Exercise description = Below are records; how many of their lines contain "occupied"? Answer with only the number.

Dataset entries =

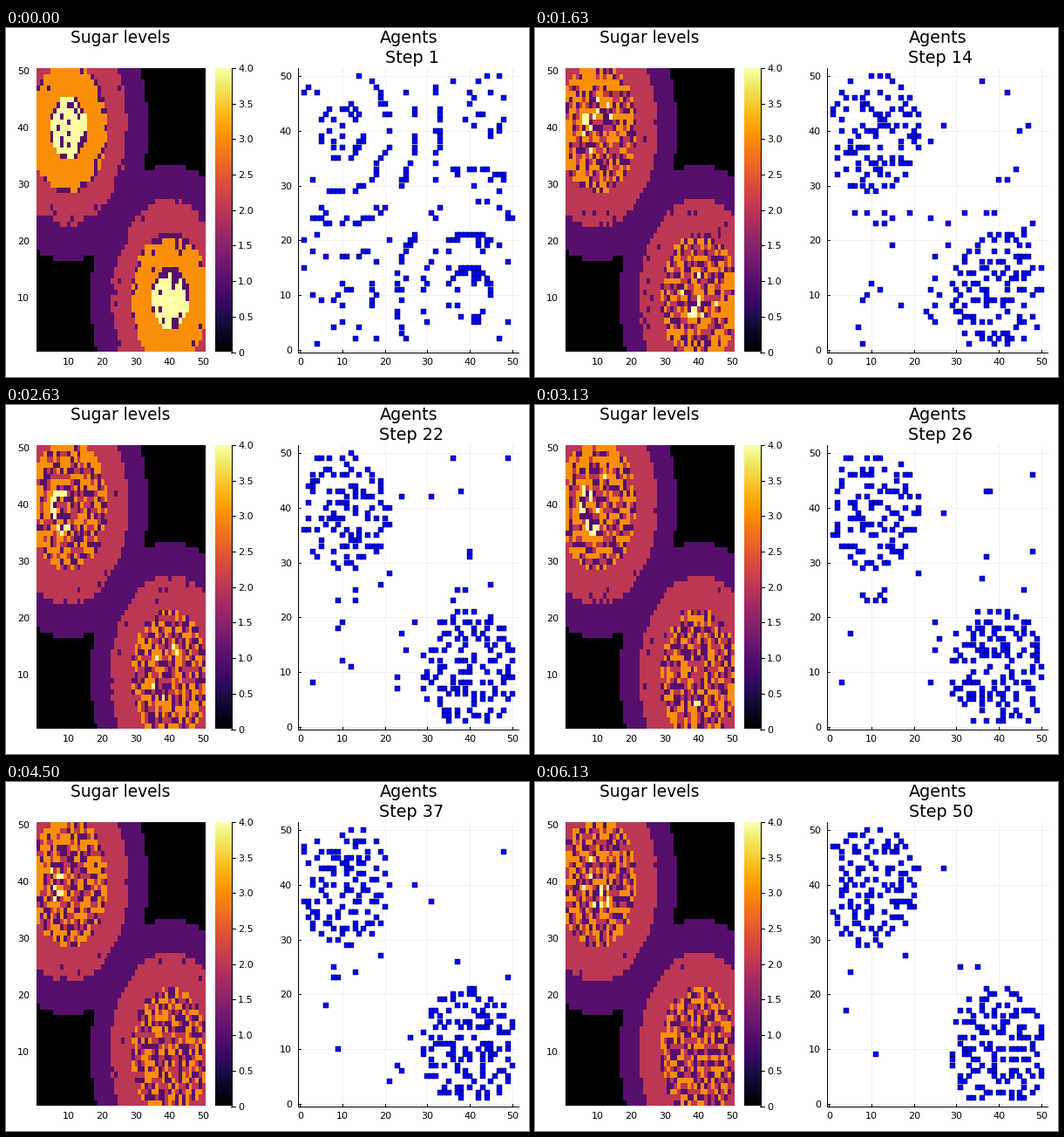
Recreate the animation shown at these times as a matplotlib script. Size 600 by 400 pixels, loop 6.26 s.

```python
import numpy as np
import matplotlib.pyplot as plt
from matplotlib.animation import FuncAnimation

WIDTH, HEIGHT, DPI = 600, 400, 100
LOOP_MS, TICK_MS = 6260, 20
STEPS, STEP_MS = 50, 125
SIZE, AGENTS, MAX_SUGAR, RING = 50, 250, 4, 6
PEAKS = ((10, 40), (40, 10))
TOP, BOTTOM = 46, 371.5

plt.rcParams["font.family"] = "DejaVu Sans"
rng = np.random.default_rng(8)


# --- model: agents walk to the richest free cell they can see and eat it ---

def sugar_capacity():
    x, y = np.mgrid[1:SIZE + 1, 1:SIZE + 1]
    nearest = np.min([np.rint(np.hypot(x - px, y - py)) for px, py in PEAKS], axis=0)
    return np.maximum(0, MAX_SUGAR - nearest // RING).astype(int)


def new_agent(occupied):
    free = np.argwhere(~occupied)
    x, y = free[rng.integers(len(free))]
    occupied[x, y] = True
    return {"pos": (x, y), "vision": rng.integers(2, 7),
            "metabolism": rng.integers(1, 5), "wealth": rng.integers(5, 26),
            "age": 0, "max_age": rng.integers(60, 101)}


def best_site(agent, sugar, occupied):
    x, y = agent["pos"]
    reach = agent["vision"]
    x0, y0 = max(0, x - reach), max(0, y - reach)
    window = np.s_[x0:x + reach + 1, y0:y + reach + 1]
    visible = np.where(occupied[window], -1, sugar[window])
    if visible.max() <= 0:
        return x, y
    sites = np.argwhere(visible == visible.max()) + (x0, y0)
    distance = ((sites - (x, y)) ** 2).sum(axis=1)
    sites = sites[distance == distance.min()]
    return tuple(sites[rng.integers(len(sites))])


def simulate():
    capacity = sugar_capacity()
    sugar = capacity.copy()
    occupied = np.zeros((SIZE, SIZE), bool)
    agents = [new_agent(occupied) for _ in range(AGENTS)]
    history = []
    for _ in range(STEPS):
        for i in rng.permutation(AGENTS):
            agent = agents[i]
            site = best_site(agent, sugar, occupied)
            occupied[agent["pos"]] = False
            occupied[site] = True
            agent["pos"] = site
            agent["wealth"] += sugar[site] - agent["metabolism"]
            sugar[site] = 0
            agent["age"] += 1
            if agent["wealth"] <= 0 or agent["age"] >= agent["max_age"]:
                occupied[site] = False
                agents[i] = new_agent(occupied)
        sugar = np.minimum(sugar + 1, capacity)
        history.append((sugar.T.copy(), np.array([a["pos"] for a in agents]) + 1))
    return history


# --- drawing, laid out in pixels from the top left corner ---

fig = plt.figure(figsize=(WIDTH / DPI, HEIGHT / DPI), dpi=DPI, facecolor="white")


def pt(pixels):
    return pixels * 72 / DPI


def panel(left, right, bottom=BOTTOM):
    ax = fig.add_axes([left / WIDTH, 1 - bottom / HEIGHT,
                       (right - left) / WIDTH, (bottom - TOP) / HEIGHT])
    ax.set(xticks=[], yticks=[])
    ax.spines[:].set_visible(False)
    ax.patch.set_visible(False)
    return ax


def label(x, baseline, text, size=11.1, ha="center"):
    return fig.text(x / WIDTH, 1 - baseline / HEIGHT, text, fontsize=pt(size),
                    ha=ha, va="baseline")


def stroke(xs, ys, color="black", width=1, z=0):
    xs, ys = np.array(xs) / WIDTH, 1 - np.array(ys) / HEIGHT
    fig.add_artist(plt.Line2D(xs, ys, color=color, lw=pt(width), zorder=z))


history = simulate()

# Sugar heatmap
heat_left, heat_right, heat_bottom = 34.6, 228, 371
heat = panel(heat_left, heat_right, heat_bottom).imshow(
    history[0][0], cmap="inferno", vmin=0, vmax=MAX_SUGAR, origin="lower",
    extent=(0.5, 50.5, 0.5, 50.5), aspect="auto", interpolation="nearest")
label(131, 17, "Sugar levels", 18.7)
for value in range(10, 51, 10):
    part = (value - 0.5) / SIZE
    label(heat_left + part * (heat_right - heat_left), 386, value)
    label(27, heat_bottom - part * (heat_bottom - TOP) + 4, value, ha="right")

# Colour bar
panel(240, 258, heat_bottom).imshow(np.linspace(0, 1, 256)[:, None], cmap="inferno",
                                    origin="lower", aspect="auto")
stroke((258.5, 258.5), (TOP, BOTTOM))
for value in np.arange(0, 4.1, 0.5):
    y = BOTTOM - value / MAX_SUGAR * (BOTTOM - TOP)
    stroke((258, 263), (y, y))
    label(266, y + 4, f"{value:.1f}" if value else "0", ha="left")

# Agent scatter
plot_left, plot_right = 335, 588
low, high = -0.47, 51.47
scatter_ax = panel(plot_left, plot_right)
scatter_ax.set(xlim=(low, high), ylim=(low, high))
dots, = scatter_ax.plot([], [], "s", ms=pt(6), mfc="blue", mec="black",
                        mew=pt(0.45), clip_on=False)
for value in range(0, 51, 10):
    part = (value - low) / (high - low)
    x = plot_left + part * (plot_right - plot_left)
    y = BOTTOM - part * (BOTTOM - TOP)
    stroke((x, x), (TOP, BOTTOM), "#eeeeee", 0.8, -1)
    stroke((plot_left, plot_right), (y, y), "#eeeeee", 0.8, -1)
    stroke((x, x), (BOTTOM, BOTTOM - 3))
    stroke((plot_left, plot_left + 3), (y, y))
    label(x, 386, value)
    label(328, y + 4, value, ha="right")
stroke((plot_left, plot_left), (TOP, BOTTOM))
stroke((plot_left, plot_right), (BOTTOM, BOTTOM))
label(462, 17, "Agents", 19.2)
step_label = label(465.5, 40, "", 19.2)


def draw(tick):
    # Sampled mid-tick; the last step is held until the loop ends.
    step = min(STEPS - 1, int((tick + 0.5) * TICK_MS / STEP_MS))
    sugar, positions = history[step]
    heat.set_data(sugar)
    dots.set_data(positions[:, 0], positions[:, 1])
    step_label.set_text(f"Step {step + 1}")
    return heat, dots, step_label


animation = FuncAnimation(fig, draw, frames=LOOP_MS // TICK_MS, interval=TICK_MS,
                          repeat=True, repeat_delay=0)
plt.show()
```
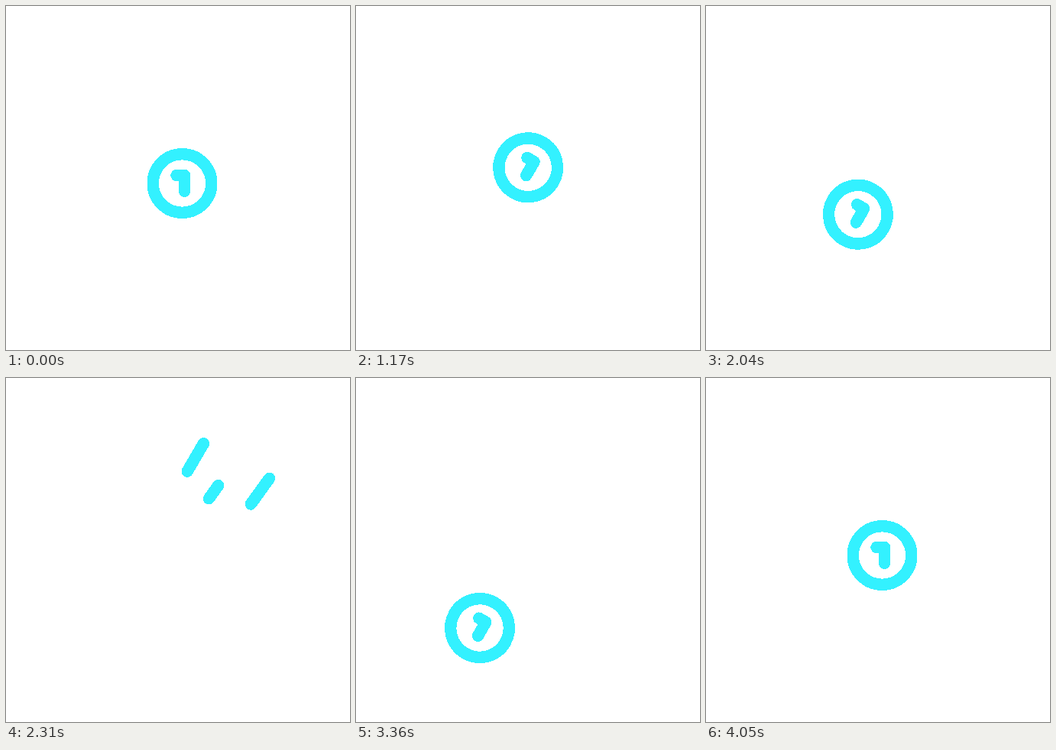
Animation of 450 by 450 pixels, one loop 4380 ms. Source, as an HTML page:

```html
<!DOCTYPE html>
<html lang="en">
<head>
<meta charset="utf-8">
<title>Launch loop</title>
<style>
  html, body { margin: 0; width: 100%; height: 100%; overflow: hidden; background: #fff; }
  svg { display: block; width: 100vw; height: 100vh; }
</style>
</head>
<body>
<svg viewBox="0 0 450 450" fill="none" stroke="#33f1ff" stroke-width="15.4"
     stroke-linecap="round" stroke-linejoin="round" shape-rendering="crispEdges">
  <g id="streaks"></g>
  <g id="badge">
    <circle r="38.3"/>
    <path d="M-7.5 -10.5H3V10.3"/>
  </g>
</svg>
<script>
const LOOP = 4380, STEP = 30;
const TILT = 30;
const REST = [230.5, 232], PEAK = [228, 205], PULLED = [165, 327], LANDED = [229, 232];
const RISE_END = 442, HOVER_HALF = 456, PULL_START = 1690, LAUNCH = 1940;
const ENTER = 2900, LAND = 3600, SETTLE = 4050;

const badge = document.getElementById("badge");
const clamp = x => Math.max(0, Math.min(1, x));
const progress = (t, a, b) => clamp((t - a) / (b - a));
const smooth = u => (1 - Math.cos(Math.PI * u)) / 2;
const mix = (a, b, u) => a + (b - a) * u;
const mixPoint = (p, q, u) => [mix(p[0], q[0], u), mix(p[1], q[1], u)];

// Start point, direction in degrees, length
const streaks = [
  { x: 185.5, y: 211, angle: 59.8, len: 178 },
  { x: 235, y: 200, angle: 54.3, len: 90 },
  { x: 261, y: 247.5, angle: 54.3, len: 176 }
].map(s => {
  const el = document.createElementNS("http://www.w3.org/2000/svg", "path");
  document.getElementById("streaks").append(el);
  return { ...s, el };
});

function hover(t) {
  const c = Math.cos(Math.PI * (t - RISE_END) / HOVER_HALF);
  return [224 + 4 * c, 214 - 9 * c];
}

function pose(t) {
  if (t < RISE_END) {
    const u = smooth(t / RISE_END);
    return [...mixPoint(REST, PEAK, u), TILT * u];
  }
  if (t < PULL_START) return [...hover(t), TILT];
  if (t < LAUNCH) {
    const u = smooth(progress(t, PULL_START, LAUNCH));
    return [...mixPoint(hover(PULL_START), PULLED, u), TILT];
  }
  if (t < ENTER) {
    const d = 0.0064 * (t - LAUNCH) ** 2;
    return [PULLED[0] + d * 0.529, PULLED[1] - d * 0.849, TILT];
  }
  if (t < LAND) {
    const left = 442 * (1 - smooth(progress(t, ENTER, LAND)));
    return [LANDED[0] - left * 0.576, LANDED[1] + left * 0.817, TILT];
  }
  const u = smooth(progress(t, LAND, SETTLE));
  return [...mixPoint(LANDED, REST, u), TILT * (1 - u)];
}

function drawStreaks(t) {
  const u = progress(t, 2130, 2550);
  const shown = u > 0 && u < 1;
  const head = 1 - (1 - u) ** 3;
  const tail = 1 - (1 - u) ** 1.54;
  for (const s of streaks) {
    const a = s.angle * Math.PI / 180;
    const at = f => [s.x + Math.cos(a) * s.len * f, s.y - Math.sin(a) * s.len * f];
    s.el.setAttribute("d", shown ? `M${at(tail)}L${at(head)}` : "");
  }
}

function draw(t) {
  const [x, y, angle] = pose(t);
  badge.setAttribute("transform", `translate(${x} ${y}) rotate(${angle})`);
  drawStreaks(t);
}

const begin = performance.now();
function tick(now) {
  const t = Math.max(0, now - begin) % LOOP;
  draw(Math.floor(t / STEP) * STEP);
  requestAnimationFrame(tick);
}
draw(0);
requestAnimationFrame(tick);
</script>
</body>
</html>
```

Exercise output = 12